(2) All laws made under paragraph 3 or under this paragraph shall in so far as they relate to matters specified in List III of the Seventh Schedule, be submitted forthwith to the Governor who shall reserve the same for the consideration of the President.
(3) When a law is reserved for the consideration of the President, the President shall declare either that he assents to the said law or that he withholds assent there from.
It means that if an Indian citizen fulfills the criteria as required of as per the provisions of the respective Chapter X of the Assam Land and Revenue Regulation 1886 and Sixth Schedule of the Indian Constitution, such eligible Indian citizen can acquire of land by means of inheritance, allotment, settlement or transfer etc and the same cannot be rescinded.
But unfortunately, the present BTC administration is yet to have a crystal clear and definite land laws for administering the land that comes under their jurisdiction.
As the respected authority has not yet enacted any land laws or rules under the constitutional provision mentioned in the Sixth Schedule, i e 3-B, the council has been administering the land under the provision of Chapter X of the Assam Land and Revenue Regulation 1886 which again exclusively safeguarding the lands of the protected classes and restricts land alienation to the non-protected classes within BTAD.
However, certain recent acts and policies enacted by the BTC administration has created doubts and uncertainty among the non-tribal indigenous population of BTAD as a result of which the decadal socio-political conflicts in-between Bodos and non-Bodos are intensifying.
On January 12 in 2018, the executive council of BTC unanimously passed a rule to prohibit land transfer from a tribal to a non-tribal people whereby it declared that as per the spirit of Bodoland Territorial Council Act, 2003 no tribal could sale his/her land to any non-tribal and non-tribal could sale his/her land to any non-tribal in the BTC area without the permission of the Council Authority including in the Tribal Belt and Blocks.
Surprisingly the executive council meeting has mentioned about the specific prior approval of selling land from a non-tribal to a non-tribal under the provision of Chapter X of the Assam Land and Revenue Regulation 1886 and at the same time the decision has explicitly negated that the provisions of Chapter X of the Assam Land and Revenue Regulation 1886 would not be applicable to BTAD areas.
As the above mentioned decision tried to curtail the existing land rights of the protected classes of the BTC areas and lowering down the socio-political status of the indigenous non-tribal, it had developed a kind of anxiety and deprivation among them.
Later on when the question was raised about the specific land laws enacted by the council that superseded the state act, the chief of the council clarified that it has not brought any new rule and emphasized on the fact that no non tribal or general people could buy land in protected tribal belt and block not only in BTC but in entire Assam.
The Chief again said before the media that as per clauses of MoS of BTC accord, the general people are not authorised to buy land in tribal belts-blocks and the general people can buy or transfer land only from general people who had been before BTC accord.

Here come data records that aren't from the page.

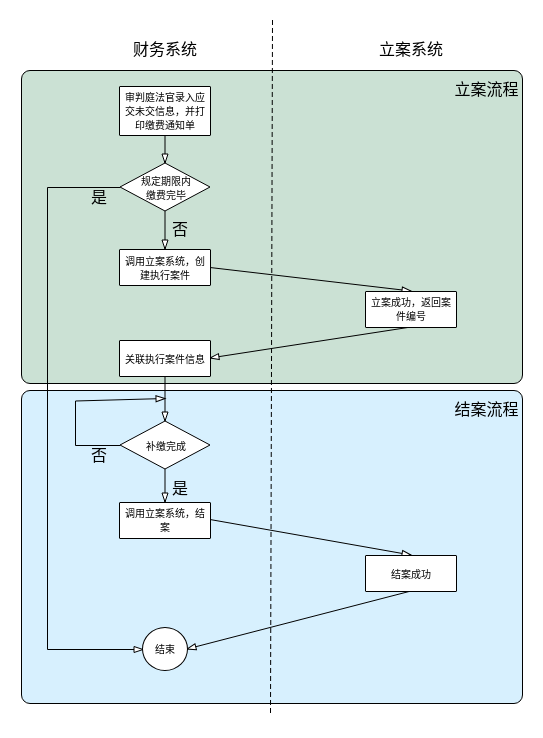
<!DOCTYPE html>
<html lang="zh-CN">
<head>
<meta charset="utf-8">
<title>立案与结案流程</title>
<style>
:root {
  --ink: #000;
  --paper: #fff;
  --filing: #cbe1d4;
  --closing: #d7f0fe;
}
* { box-sizing: border-box; margin: 0; }
html, body { width: 543px; height: 738px; overflow: hidden; background: var(--paper); }
.flowchart {
  position: relative;
  width: 543px;
  height: 738px;
  color: var(--ink);
  font: 16px/20px "Noto Sans CJK SC", "Noto Sans", sans-serif;
}
.flowchart > * { position: absolute; }
.lanes {
  left: 42px;
  top: 38px;
  width: 492px;
  display: grid;
  grid-template-columns: 1fr 1fr;
  text-align: center;
}
.lanes h2, .phase h2 { font-size: 16px; font-weight: 400; line-height: 20px; }
.phase {
  left: 20.5px;
  width: 502px;
  height: 314px;
  padding: 7px 3px;
  border: 1px solid var(--ink);
  border-radius: 9px;
  text-align: right;
}
.phase.filing { top: 69.5px; background: var(--filing); }
.phase.closing { top: 390px; background: var(--closing); }
.connectors { left: 0; top: 0; fill: none; stroke: var(--ink); }
.connectors .decision { fill: var(--paper); }
.node {
  display: flex;
  align-items: center;
  justify-content: center;
  width: 92px;
  height: 37px;
  font-size: 10px;
  line-height: 14px;
  text-align: center;
  white-space: nowrap;
}
.step, .end { background: var(--paper); border: 1px solid var(--ink); }
.step { border-radius: 1px; }
.end { border-radius: 50%; }
.answer { width: 16px; }
</style>
</head>
<body>
<main class="flowchart">
  <header class="lanes"><h2>财务系统</h2><h2>立案系统</h2></header>

  <section class="phase filing"><h2>立案流程</h2></section>
  <section class="phase closing"><h2>结案流程</h2></section>

  <svg class="connectors" width="543" height="738" viewBox="0 0 543 738" aria-hidden="true">
    <defs>
      <marker id="arrow" markerUnits="userSpaceOnUse" markerWidth="12" markerHeight="10" refX="10" refY="5" orient="auto">
        <polygon points="1,2 10,5 1,8" fill="#fff" stroke="#000"/>
      </marker>
    </defs>
    <line class="lane-divider" x1="272.5" y1="20" x2="270.5" y2="714" stroke-dasharray="5 3"/>
    <polygon class="decision" points="120,187 165,163 210,187 165,211"/>
    <polygon class="decision" points="120,445 165,421 210,445 165,469"/>
    <g marker-end="url(#arrow)">
      <path d="M165 135V163"/>
      <path d="M165 211V249"/>
      <path d="M210 267.5L411 291"/>
      <path d="M411 327L210 358"/>
      <path d="M165 376V421"/>
      <path d="M120 445.5H75.5V401L165 398.5"/>
      <path d="M165 469V502"/>
      <path d="M210 519.5L411 555"/>
      <path d="M411 591L187 649"/>
      <path d="M120 187.5H47.5V649.5H143"/>
    </g>
  </svg>

  <div class="node step" style="left:119px;top:86px;height:50px">审判庭法官录入应<br>交未交信息，并打<br>印缴费通知单</div>
  <div class="node" style="left:120px;top:169px">规定期限内<br>缴费完毕</div>
  <div class="node step" style="left:119px;top:249px">调用立案系统，创<br>建执行案件</div>
  <div class="node step" style="left:365px;top:290.5px">立案成功，返回案<br>件编号</div>
  <div class="node step" style="left:119px;top:340px">关联执行案件信息</div>
  <div class="node" style="left:120px;top:427px">补缴完成</div>
  <div class="node step" style="left:119px;top:501.5px">调用立案系统，结<br>案</div>
  <div class="node step" style="left:365px;top:555px">结案成功</div>
  <div class="node end" style="left:142px;top:627px;width:46px;height:44px">结束</div>

  <span class="answer" style="left:91px;top:186px">是</span>
  <span class="answer" style="left:172px;top:218px">否</span>
  <span class="answer" style="left:91px;top:444px">否</span>
  <span class="answer" style="left:172px;top:477px">是</span>
</main>
</body>
</html>
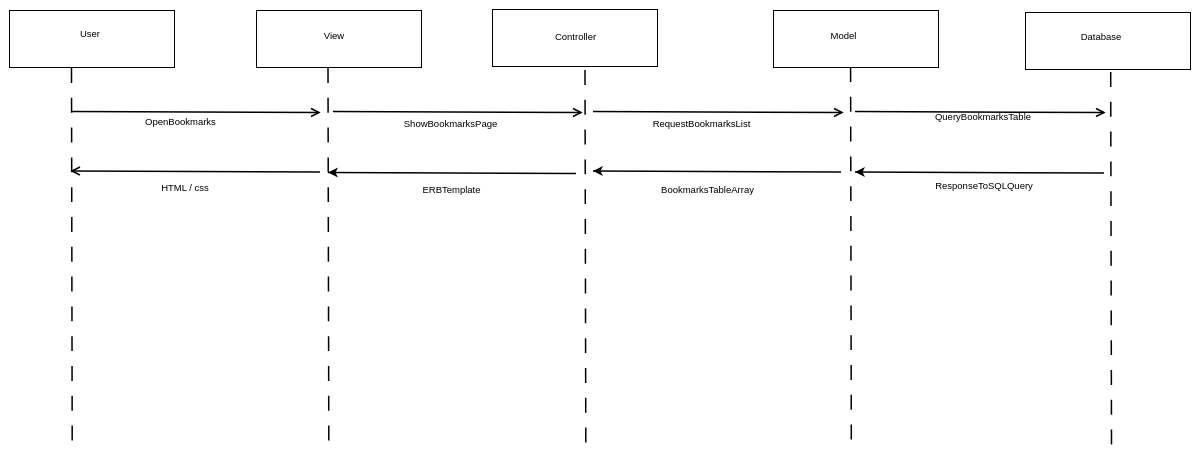
<!DOCTYPE html>
<html lang="en">
<head>
<meta charset="utf-8">
<title>Bookmarks sequence diagram</title>
<style>
:root { --ink: #000; --paper: #fff; }
* { box-sizing: border-box; }
body { margin: 0; background: var(--paper); }
.diagram {
  position: relative; width: 1200px; height: 461px; overflow: hidden;
  background: var(--paper); color: var(--ink);
  font: 9.5px/12px "Liberation Sans", Arial, sans-serif;
}
.connectors { position: absolute; inset: 0; }
.lifelines, .messages { stroke: var(--ink); stroke-width: 1.5; fill: none; }
.lifelines { stroke-dasharray: 14.9 14.9; }
.participant {
  position: absolute; left: var(--x); top: var(--y);
  width: 166px; height: 58px; border: 1.5px solid var(--ink);
}
.name, .message {
  position: absolute; left: var(--x); top: var(--y);
  transform: translate(-50%, -50%); white-space: nowrap; margin: 0;
}
</style>
</head>
<body>
<main class="diagram">
  <svg class="connectors" width="1200" height="461" viewBox="0 0 1200 461" aria-hidden="true">
    <defs>
      <marker id="open-head" markerUnits="userSpaceOnUse" markerWidth="12" markerHeight="12" refX="10" refY="6" orient="auto">
        <path d="M2 2 L10 6 L2 10" fill="none" stroke="#000" stroke-width="1.5"/>
      </marker>
      <marker id="solid-head" markerUnits="userSpaceOnUse" markerWidth="12" markerHeight="12" refX="11" refY="6" orient="auto">
        <path d="M1 1 L11 6 L1 11 L3.5 6 Z" fill="#000"/>
      </marker>
    </defs>
    <g class="lifelines">
      <line x1="71.5" y1="68" x2="72.2" y2="441"/>
      <line x1="328" y1="68" x2="328.8" y2="441"/>
      <line x1="585" y1="70" x2="585.8" y2="443"/>
      <line x1="850.6" y1="67" x2="851.3" y2="440"/>
      <line x1="1110.7" y1="72" x2="1111.5" y2="445"/>
    </g>
    <g class="messages">
      <g class="requests" marker-end="url(#open-head)">
        <line x1="72" y1="111.5" x2="319" y2="112.5" marker-end="url(#open-head)"/>
        <line x1="333" y1="111.5" x2="581" y2="112.5" marker-end="url(#open-head)"/>
        <line x1="593" y1="111.5" x2="842" y2="112.5" marker-end="url(#open-head)"/>
        <line x1="855" y1="111.5" x2="1104" y2="112.5" marker-end="url(#open-head)"/>
      </g>
      <g class="responses">
        <line x1="320" y1="172" x2="72" y2="171" marker-end="url(#open-head)"/>
        <line x1="576" y1="173.5" x2="328" y2="172.5" marker-end="url(#solid-head)"/>
        <line x1="841" y1="172" x2="593" y2="171" marker-end="url(#solid-head)"/>
        <line x1="1104" y1="173" x2="855" y2="172" marker-end="url(#solid-head)"/>
      </g>
    </g>
  </svg>

  <section aria-label="Participants">
    <div class="participant" style="--x:9px;--y:10px"></div>
    <div class="participant" style="--x:256px;--y:10px"></div>
    <div class="participant" style="--x:492px;--y:9px"></div>
    <div class="participant" style="--x:773px;--y:10px"></div>
    <div class="participant" style="--x:1025px;--y:12px"></div>
    <p class="name" style="--x:90px;--y:34px">User</p>
    <p class="name" style="--x:334px;--y:36px">View</p>
    <p class="name" style="--x:575.5px;--y:37px">Controller</p>
    <p class="name" style="--x:843.5px;--y:36px">Model</p>
    <p class="name" style="--x:1101px;--y:37px">Database</p>
  </section>

  <section aria-label="Messages">
    <p class="message" style="--x:180.5px;--y:122px">OpenBookmarks</p>
    <p class="message" style="--x:450.5px;--y:124px">ShowBookmarksPage</p>
    <p class="message" style="--x:701.5px;--y:124px">RequestBookmarksList</p>
    <p class="message" style="--x:983px;--y:117px">QueryBookmarksTable</p>
    <p class="message" style="--x:185px;--y:188px">HTML / css</p>
    <p class="message" style="--x:451.5px;--y:190px">ERBTemplate</p>
    <p class="message" style="--x:707.5px;--y:190px">BookmarksTableArray</p>
    <p class="message" style="--x:984px;--y:186px">ResponseToSQLQuery</p>
  </section>
</main>
</body>
</html>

Such ambiguity in policy making and rules in respect of land administration has already been created an uncertainty of land settlement in BTAD, particularly among the people who does not belong to Bodo community.
Many has filed application for transferring their annual lease (Eksonia patta) land to periodic land (Myadi patta) as well as getting settlement in the governments land.
But the BTC administration has not given any importance to such issues and instead of that selectively giving settlement, allotment and all kind of alienation priorities to the people belonging to the Bodo community. For amicably settling the land issues in BTAD, a political will is very much needed to come out with transparent and non-discriminatory acts and policies.
Kishor Kumar Kalita is a commentator based in Guwahati and can be reached firstname.lastname@example.org